The Japan Aerospace Exploration Agency (JAXA) and public broadcaster NHK have succeeded in capturing the world's first high-definition video of the moon taken from lunar orbit. The 8x time-lapse video was shot using an HDTV camera aboard the KAGUYA lunar explorer, a.k.a. SELENE (SELenological and ENgineering Explorer), while in orbit 100 kilometers (62 miles) above the lunar surface.
JAXA has posted an online version of the video, which is divided into two parts. The first part was shot on west side of the Ocean of Storms as the explorer moved from south to north, and the second part was shot from a location north of the Ocean of Storms (Oceanus Procellarum) as the explorer moved toward the north pole. The footage was taken on October 31.
Here are a few stills from the video...
This still was taken from the first part of the video, which was shot on the west side of the Ocean of Storms as KAGUYA moved from south to north. The dark area on the right side of the screen is the "ocean," and the bright area on the left is called the "highland."

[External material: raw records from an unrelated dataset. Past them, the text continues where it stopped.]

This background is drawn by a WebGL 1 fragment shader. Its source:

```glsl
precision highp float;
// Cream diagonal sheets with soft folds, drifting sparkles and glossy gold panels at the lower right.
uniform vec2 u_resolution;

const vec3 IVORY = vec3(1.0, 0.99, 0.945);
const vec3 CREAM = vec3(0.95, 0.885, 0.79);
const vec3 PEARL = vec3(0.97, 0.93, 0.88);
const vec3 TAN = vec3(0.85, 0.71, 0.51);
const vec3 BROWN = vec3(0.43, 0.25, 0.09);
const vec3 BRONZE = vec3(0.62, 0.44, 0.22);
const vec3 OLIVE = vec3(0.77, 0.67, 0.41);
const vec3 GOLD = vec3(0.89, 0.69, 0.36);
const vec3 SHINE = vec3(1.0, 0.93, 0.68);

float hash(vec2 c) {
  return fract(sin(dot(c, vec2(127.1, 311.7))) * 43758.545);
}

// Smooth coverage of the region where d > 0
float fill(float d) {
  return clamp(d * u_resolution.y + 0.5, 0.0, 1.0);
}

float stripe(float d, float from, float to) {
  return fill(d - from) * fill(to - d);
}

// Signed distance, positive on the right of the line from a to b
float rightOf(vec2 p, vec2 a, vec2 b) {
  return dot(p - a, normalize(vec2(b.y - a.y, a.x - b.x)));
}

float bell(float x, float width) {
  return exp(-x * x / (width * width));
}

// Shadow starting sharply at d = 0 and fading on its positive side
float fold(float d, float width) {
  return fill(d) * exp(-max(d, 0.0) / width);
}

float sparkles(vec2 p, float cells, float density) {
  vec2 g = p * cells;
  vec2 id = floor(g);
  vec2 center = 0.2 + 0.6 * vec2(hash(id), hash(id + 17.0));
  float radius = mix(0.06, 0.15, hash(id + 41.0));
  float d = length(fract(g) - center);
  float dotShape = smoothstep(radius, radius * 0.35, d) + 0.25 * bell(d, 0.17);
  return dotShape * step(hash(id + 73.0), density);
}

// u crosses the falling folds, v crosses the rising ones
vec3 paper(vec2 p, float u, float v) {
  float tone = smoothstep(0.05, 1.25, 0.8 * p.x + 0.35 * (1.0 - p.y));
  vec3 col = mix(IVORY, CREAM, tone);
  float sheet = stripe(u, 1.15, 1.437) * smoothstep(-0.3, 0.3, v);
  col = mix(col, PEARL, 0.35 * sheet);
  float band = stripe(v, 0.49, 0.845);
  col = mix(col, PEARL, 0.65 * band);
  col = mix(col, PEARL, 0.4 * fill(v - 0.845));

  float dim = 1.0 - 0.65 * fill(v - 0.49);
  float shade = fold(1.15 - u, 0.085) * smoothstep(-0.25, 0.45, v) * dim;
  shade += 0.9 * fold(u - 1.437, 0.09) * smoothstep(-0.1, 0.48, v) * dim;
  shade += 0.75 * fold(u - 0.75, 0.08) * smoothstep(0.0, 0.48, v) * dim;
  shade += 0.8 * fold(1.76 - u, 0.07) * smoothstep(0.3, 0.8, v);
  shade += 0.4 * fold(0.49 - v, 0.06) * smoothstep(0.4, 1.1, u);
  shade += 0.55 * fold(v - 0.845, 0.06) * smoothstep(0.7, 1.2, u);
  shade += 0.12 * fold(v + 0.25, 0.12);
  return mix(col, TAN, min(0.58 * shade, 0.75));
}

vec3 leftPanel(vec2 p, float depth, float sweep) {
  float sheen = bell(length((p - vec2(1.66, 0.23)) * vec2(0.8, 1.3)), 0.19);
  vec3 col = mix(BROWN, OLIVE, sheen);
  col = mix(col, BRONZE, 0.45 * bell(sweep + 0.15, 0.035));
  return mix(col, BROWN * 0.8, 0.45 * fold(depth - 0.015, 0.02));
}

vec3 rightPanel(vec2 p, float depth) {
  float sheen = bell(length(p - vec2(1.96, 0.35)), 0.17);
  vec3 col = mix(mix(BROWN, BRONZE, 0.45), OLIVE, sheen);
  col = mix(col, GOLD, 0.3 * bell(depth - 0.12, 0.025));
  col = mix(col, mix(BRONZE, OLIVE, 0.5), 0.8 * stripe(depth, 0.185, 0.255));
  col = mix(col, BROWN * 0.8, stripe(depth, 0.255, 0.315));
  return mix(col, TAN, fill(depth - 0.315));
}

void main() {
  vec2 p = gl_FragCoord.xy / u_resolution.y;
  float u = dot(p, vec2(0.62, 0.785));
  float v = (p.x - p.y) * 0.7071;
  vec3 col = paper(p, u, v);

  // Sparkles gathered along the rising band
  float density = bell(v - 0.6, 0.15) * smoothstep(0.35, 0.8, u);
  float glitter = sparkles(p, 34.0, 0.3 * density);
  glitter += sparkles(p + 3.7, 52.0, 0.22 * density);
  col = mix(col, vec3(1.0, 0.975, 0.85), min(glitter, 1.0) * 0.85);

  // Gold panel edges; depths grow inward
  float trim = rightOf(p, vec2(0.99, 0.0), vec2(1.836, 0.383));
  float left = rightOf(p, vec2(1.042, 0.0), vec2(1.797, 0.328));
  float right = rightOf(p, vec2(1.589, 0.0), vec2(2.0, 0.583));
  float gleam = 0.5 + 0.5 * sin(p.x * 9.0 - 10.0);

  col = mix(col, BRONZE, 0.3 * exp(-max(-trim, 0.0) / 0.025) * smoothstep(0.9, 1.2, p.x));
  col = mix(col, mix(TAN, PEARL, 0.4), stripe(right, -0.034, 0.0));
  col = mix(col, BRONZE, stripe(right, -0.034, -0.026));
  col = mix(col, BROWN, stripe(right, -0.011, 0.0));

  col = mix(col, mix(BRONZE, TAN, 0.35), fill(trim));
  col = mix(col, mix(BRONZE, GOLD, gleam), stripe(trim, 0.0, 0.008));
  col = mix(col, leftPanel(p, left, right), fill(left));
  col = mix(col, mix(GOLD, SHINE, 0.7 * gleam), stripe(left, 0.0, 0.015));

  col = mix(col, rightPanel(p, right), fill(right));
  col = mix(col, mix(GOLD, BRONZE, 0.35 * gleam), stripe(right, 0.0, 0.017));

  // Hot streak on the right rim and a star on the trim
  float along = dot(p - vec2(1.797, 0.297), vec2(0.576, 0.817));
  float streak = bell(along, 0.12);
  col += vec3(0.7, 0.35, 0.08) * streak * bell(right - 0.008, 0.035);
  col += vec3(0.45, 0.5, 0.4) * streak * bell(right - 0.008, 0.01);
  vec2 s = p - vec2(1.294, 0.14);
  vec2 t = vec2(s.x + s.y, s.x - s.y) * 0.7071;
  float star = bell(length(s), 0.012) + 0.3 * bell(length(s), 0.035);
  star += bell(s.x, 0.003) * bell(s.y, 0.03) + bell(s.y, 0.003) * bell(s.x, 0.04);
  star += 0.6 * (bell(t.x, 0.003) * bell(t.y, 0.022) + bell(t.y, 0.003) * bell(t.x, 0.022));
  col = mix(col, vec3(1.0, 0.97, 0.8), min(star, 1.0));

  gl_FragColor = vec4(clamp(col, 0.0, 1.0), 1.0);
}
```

This still, which also shows the west side of the Ocean of Storms, was taken from the end of the first part of the video. The Repsold crater, which measures 107 kilometers (66 miles) across, is visible in the center of the image, near the bottom.
This still, taken from the second part of video, shows an area north of the Ocean of Storms, near the north pole. At this high latitude, the low-angle sunlight casts long shadows in the craters.
The online video does not include the much-anticipated shot of the earth rising over the lunar horizon, but perhaps NHK is saving it for when they broadcast the footage in its full, high-definition glory.
[Source: JAXA press release]